Word for Monday – Changing Shoes

putting-shoes-on-feetWe haven’t had a Word of the Day for a while – it’s a practice we’re trying to restart, now that we’ve resettled from being back in the U.S.  Some words can tell us a lot about our cultural practices and what we value… these words make language-learning important and fun!

Today’s word is a timely example:

prezuť  [preh – zoot]
(to change shoes)

This little word simply means “to change shoes” – like I did today when I went running.  But the word has a couple of connotations that are uniquely European/Slovak:

1046622_je-cas-prezuvat-na-zimneprezuť zimné pneumatiky
(change out winter tires)

Today I took our car to a local tire shop to have the tires changed for the season.  Here you have to have two sets of tires for your car – an all-weather set and a winter set that you’re required (by law) to have on the car from mid-November to mid-March.  The winter tires have a different tread and are more flexible in cold conditions.  When you have these tires changed back-and-forth, you prezuť them.  It’s like your car is changing shoes.

prezuť sa
(put on inside shoes)

You also sometimes use this word to talk about changing from outdoor shoes to indoor shoes.  Some of you may have visited in European or Asian homes where it’s common to take your shoes off at the door, and change into slippers or house-shoes.  This is common in schools, too – our girls have special inside shoes at school, which they must put on before they enter their classrooms.

Leave a Reply

Fill in your details below or click an icon to log in:

WordPress.com Logo

You are commenting using your WordPress.com account. Log Out /  Change )

Twitter picture

You are commenting using your Twitter account. Log Out /  Change )

Facebook photo

You are commenting using your Facebook account. Log Out /  Change )

Connecting to %s

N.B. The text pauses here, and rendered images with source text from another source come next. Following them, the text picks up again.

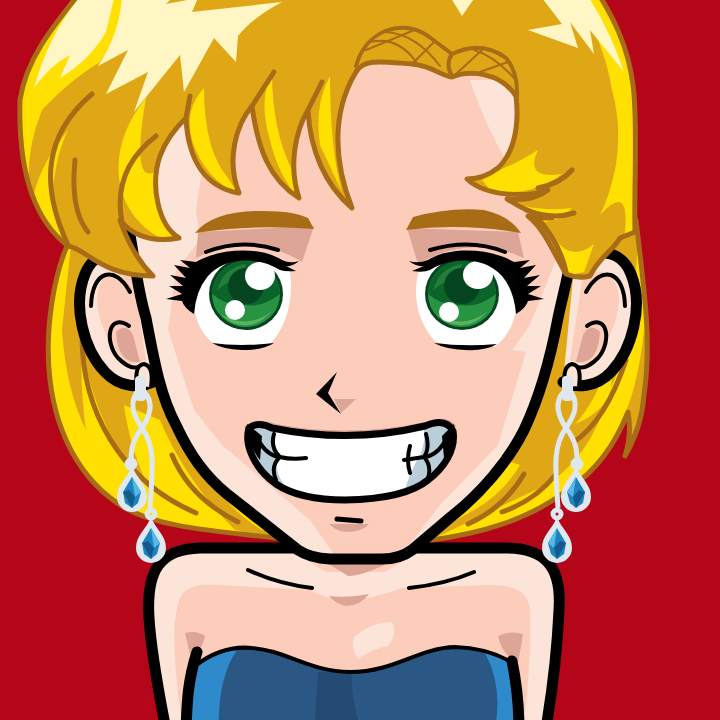
<!DOCTYPE html>
<html lang="en">
<head>
<meta charset="utf-8">
<title>Smiling blonde cartoon portrait</title>
<style>
:root{--red:#b50519;--ink:#000;--skin:#fbcdba;--skin-light:#fde4d8;--skin-shade:#dda595;--hair:#dfa716;--hair-bright:#ffe000;--hair-pale:#fff6c4;--hair-line:#a86c16;--iris:#289342;--iris-dark:#0b652b;--pupil:#04451f;--tooth-shade:#b9ced9;--dress:#2a5784;--dress-light:#2e8acb;--silver:#dfe7ef;--gem:#1b83c0}
html,body{margin:0;width:720px;height:720px;overflow:hidden;background:var(--red)}
svg{display:block}
.skin{fill:var(--skin)}.skin-light{fill:var(--skin-light)}.skin-shade{fill:var(--skin-shade)}
.hair{fill:var(--hair)}.bright{fill:var(--hair-bright)}.pale{fill:var(--hair-pale)}
.hair-line{fill:none;stroke:var(--hair-line);stroke-width:5;stroke-linejoin:round;stroke-linecap:round}
.outline{fill:none;stroke:var(--ink);stroke-width:11;stroke-linejoin:round;stroke-linecap:round}
.thin{fill:none;stroke:var(--ink);stroke-width:4;stroke-linecap:round}
.ink{fill:var(--ink)}.white{fill:#fff}
.brow{fill:var(--hair-line)}
.silver{fill:none;stroke:var(--silver);stroke-width:5}
</style>
</head>
<body>
<svg width="720" height="720" viewBox="0 0 720 720" role="img" aria-label="Smiling cartoon woman with blonde hair, green eyes and blue drop earrings">
<defs>
<path id="face-shape" d="M126 215C134 250 136 285 146 318C154 360 160 395 176 425C190 455 205 476 227 494L298 550Q310 558 330 559H382Q400 559 412 550L452 516C480 494 508 462 524 430C542 392 552 350 558 318C564 290 570 270 574 240L560 40H150Z"/>
<clipPath id="face-clip"><use href="#face-shape"/></clipPath>
<path id="body-shape" d="M168 740C158 690 151 650 149 618C146 570 160 549 200 548H505C545 548 562 566 559 610C557 655 552 695 544 740Z"/>
<clipPath id="body-clip"><use href="#body-shape"/></clipPath>
<path id="back-shape" d="M72 235C54 270 44 330 50 380C56 430 78 480 125 508C165 530 225 531 300 541H425C480 534 530 520 570 488C600 468 617 440 628 412Q632 435 625 456C640 430 643 410 644 395C652 340 644 290 636 220Z"/>
<clipPath id="back-clip"><use href="#back-shape"/></clipPath>
<path id="front-shape" d="M82 -10C50 30 26 60 20 100C18 170 34 220 68 246C86 248 100 276 153 276Q132 255 120 220Q140 245 179 238C158 225 150 185 160 156Q168 135 186 118C188 160 205 187 239 193C226 160 236 125 252 106C258 150 270 180 299 198C288 165 296 130 308 110C310 150 325 185 352 208C335 165 330 115 356 72C364 58 384 62 412 64C434 66 440 76 452 77C470 70 500 72 516 96C520 130 512 155 498 168Q484 179 467 179C485 196 525 198 548 190Q532 202 507 199Q530 214 552 218Q532 218 528 216C545 230 552 250 566 274Q578 279 590 276C600 256 612 252 620 238L635 232C634 180 638 120 633 85C628 45 612 15 596 -10Z"/>
<clipPath id="front-clip"><use href="#front-shape"/></clipPath>
<clipPath id="mouth-clip"><path id="mouth-shape" d="M249 428Q258 421 272 428Q350 444 425 426Q446 417 453 431C456 450 444 468 428 480Q405 499 345 500Q300 500 276 484C254 468 244 445 249 428Z"/></clipPath>
<g id="ear">
<path class="skin-light" d="M142 268C125 246 95 248 85 274C72 306 84 350 105 372C120 388 140 386 153 382Z"/>
<path class="skin" d="M134 280C114 262 98 274 97 300C98 325 110 345 128 366L146 360Z"/>
<path class="skin-shade" d="M116 332Q126 322 133 335L140 362Q118 365 116 332Z"/>
<path class="outline" d="M142 268C125 246 95 248 85 274C72 306 84 350 105 372C120 388 140 388 153 382"/>
<path class="thin" d="M91 306C92 270 115 264 130 292M129 326C108 312 104 342 118 358Q130 370 138 367"/>
<path class="skin-light" stroke="#000" stroke-width="4" d="M137 386Q134 365 144 364Q154 366 151 387"/>
</g>
<g id="drop">
<path d="M0 -22C5 -9 15 -4 15 9A15 15 0 0 1 -15 9C-15 -4 -5 -9 0 -22Z" fill="var(--silver)"/>
<path d="M0 -11L9 4L6 15L0 20L-7 15L-9 4Z" fill="var(--gem)"/>
<path d="M0 -11L9 4L3 9Z" fill="#58b8e6"/>
<path d="M-9 4L0 20L3 9L-3 2Z" fill="#15598c"/>
</g>
<g id="earring">
<path class="silver" d="M140 388C127 403 134 416 142 428C155 446 153 465 150 508M140 388C156 400 150 416 142 428C130 443 131 455 131 466"/>
<rect x="135" y="376" width="11" height="25" rx="4" fill="var(--silver)"/>
<circle class="silver" cx="131" cy="464" r="4" stroke-width="3"/>
<circle class="silver" cx="151" cy="514" r="4" stroke-width="3"/>
<use href="#drop" x="132" y="488"/><use href="#drop" x="151" y="539"/>
</g>
<g id="iris">
<ellipse rx="37" ry="36" fill="var(--pupil)"/>
<ellipse rx="34" ry="33" fill="var(--iris)"/>
<path d="M-34 0A34 33 0 0 1 34 0Q16 14 0 11Q-18 13 -34 0Z" fill="var(--iris-dark)"/>
<path d="M-29 -4Q-22 -27 0 -30L-5 -16Q-18 -13 -29 -4Z" fill="#217f3a"/>
<circle cy="-8" r="18" fill="var(--pupil)"/>
<path d="M-25 20Q0 36 25 18Q12 33 -4 31Q-17 30 -25 20Z" fill="#59b35f"/>
</g>
</defs>

<rect id="background" width="720" height="720" fill="var(--red)"/>

<g id="back-hair">
<use href="#back-shape" class="bright"/>
<g class="hair" clip-path="url(#back-clip)">
<path d="M72 235L62 330Q66 390 86 430Q80 390 82 350Q100 440 150 490Q130 450 124 405L160 420Q185 480 235 530L310 550V230Z"/>
<path d="M640 220L632 320Q625 355 611 388Q613 370 612 350Q598 400 575 424Q592 418 606 402Q590 455 548 484L420 545L540 380L570 240Z"/>
<path d="M644 330Q638 390 620 424L625 460L655 400Z"/>
<path class="bright" d="M212 482Q232 512 262 530L310 545L280 520ZM455 520Q500 500 520 465L505 460L440 525Z"/>
</g>
<use href="#back-shape" class="hair-line"/>
<path class="hair-line" d="M82 336C82 410 120 480 196 513M172 455Q190 498 238 522M626 360Q606 420 574 442M556 474Q536 500 502 512M524 474Q504 508 468 524"/>
</g>

<g id="body">
<use href="#body-shape" class="skin-light"/>
<g clip-path="url(#body-clip)">
<path class="skin" d="M184 740C176 680 168 620 182 594Q192 582 218 585L310 590Q345 610 402 588L490 585Q528 584 530 610Q532 660 522 740Z"/>
<path class="skin" d="M290 550H420L385 572H326Z"/>
<path class="skin-shade" d="M322 560H394Q364 576 348 576ZM329 596Q350 598 369 594Q360 606 346 606Q336 604 329 596ZM185 633Q196 630 205 636Q202 652 190 655ZM498 636Q510 630 523 634L518 663Q502 655 498 636Z"/>
<path class="skin-light" d="M354 637Q372 622 392 622Q398 634 388 646Q374 648 358 659Q350 648 354 637Z"/>
<path id="dress" fill="var(--dress)" d="M188 740L195 666Q222 645 252 648C285 650 310 672 350 672C395 672 418 648 455 647Q490 648 516 665L520 740Z"/>
<path fill="var(--dress-light)" d="M186 740L195 666Q215 652 237 650Q216 680 219 740ZM484 651Q502 655 516 665L522 740H492Q506 690 484 651Z"/>
<path fill="#224a73" d="M318 672H352Q350 690 358 720H315Z"/>
<path class="thin" d="M195 666Q222 645 252 648C285 650 310 672 350 672C395 672 418 648 455 647Q490 648 516 665" stroke-width="6"/>
</g>
<path class="outline" d="M197 652C188 680 187 700 186 730M512 661Q519 695 519 730" stroke-width="9"/>
<use href="#body-shape" class="outline"/>
<path class="thin" d="M248 570Q278 584 312 588M409 588Q446 584 474 572"/>
</g>

<use href="#ear"/>
<use href="#ear" transform="matrix(-1 0 0 1 716 0)"/>

<g id="face">
<use href="#face-shape" class="skin"/>
<g clip-path="url(#face-clip)" class="skin-light">
<path d="M126 120H196L202 170L196 210L200 240L176 270L168 330L194 410L222 445L310 520L345 570L240 515L130 400Z"/>
<path d="M470 80H540L530 160L508 164Q488 130 474 92ZM560 250L530 325L512 350L526 352L498 445L440 505L394 565L470 515L580 380Z"/>
</g>
<use href="#face-shape" class="outline"/>
</g>

<g id="eyes">
<path class="skin-shade" d="M198 232L314 226L302 262Q250 230 196 258ZM407 228L518 232L524 258Q470 234 418 264Z"/>
<path class="white" d="M196 285C204 250 282 244 290 272C294 300 286 328 270 344Q240 348 214 344C196 330 190 305 196 285ZM418 274C428 244 508 250 516 284C520 312 512 332 496 346Q465 350 436 342C420 326 412 300 418 274Z"/>
<use href="#iris" x="246" y="294"/>
<use href="#iris" x="462" y="294"/>
<g class="white"><ellipse cx="260" cy="276" rx="15" ry="14"/><circle cx="235" cy="310" r="10"/><ellipse cx="478" cy="275" rx="15" ry="14"/><circle cx="449" cy="312" r="10"/></g>
<g class="ink">
<path id="lashes-left" d="M299 261Q292 267 286 266L296 271Q286 272 280 270C258 256 226 256 208 276Q196 290 194 314Q184 308 182 301L166 299L182 294L169 286L183 286L170 275L186 278L174 265L190 268L180 260L196 262C222 247 262 247 282 260Q290 264 299 261Z"/>
<path id="lashes-right" d="M409 261Q416 267 424 266L412 271Q424 273 430 270C452 256 484 256 502 276Q514 290 516 314Q526 308 528 301L544 299L528 294L541 286L527 286L540 275L524 278L536 265L520 268L530 260L514 262C488 247 448 247 428 260Q418 264 409 261Z"/>
<path d="M212 343Q240 347 274 343Q264 350 242 350Q222 349 212 343ZM434 343Q465 347 497 344Q486 351 465 350Q445 349 434 343Z"/>
</g>
<path class="thin" d="M206 252Q242 238 278 250M430 250Q470 238 505 252" stroke-width="2"/>
<path class="brow" d="M195 233Q212 212 256 211Q292 210 308 218L314 229Q254 224 195 233ZM406 230L413 217Q450 207 484 210Q510 216 521 233Q460 223 406 230Z"/>
</g>

<path id="nose-shadow" class="skin-shade" d="M334 399H356L341 413Z"/>
<path id="nose" class="ink" d="M337 372L316 394L341 414L328 393Z"/>

<g id="mouth">
<path class="skin-shade" d="M244 428Q252 416 276 424Q350 438 425 422Q448 414 456 426L448 440H256Z"/>
<use href="#mouth-shape" class="white"/>
<g clip-path="url(#mouth-clip)">
<path fill="var(--tooth-shade)" d="M244 424H274Q280 450 296 495L244 480ZM456 420H426Q420 445 404 492L450 480Z"/>
<path class="white" d="M276 430Q270 445 279 456Q272 468 286 488L320 500V436ZM424 430Q426 448 416 462L402 492L380 498V434Z"/>
<path class="thin" stroke-width="2.5" d="M256 436Q266 456 280 457Q292 460 306 458M274 434Q270 448 280 457Q270 466 276 480M448 436Q438 456 424 457L404 460M426 434Q430 448 424 457Q432 466 428 478M410 446Q406 460 410 473"/>
</g>
<use href="#mouth-shape" class="outline" stroke-width="7" style="stroke-width:7"/>
<path class="ink" d="M247 424L262 436L260 460Q248 446 247 424ZM454 424L442 436L444 458Q457 444 454 424Z"/>
<path class="skin-shade" d="M329 524H369Q362 532 346 532Q336 531 329 524Z"/>
<path class="thin" d="M337 519L361 521" style="stroke-width:5"/>
</g>

<g id="front-hair">
<use href="#front-shape" class="hair"/>
<g clip-path="url(#front-clip)">
<path class="bright" d="M70 -10L15 80V180L50 238L68 248Q48 215 54 180Q58 150 68 130Q36 170 32 205Q22 160 42 110Q70 80 100 62L150 -10Z"/>
<path class="bright" d="M146 98Q112 140 120 185Q128 220 160 238L179 240Q152 215 158 170Q130 190 146 98ZM204 88Q184 110 192 140Q204 178 239 195L228 178Q204 150 204 88ZM272 72Q258 100 270 140Q278 175 299 199L292 170Q272 130 272 72ZM330 76Q314 105 320 145L342 192Q330 150 330 76Z"/>
<path class="bright" d="M568 -10Q602 30 612 90Q622 125 616 165Q610 195 600 215Q632 180 624 240L642 235V80L600 -10ZM480 177Q510 168 538 150Q524 180 562 174Q530 198 490 190ZM514 203Q540 212 572 208Q560 222 540 222ZM556 240Q572 262 594 244L584 272L566 276Z"/>
<path class="pale" d="M86 -10Q50 30 34 88Q50 65 70 55L60 78Q90 60 106 32L116 -10Z"/>
<path class="pale" d="M122 -10H180L166 4L198 -2L192 12L282 2Q252 18 238 36L236 62L214 38L184 92L180 55L134 112L148 72L106 94L128 50L98 66Q122 30 122 -10Z"/>
<path class="pale" d="M446 -10H480L462 16ZM536 -10H584Q608 25 624 72L590 30L594 54L570 22L578 48L528 30L562 24Z"/>
</g>
<use href="#front-shape" class="hair-line"/>
<path class="hair-line" d="M92 94C44 135 40 185 68 245M75 160Q70 210 88 232M156 136Q112 170 122 222M186 118L190 96M252 106L274 72M308 110L322 82M538 188Q560 184 572 170M526 210Q552 220 574 213M534 214Q560 242 566 272"/>
<path class="hair-line" d="M356 66C366 30 402 18 428 36Q444 48 452 54Q482 40 506 58Q518 72 517 96M452 54Q445 64 452 76" style="stroke-width:4"/>
<path class="hair-line" d="M370 42Q398 36 416 62M386 32Q416 34 440 66M366 50L412 31M414 62L434 42M456 74L482 50M480 72L508 62M474 50Q494 56 514 78" style="stroke-width:2"/>
</g>

<g id="earrings">
<use href="#earring"/>
<use href="#earring" transform="matrix(-1 0 0 1 708 0)"/>
</g>
</svg>
</body>
</html>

This site uses Akismet to reduce spam. Learn how your comment data is processed.

Website Powered by WordPress.com.

Up ↑

%d bloggers like this: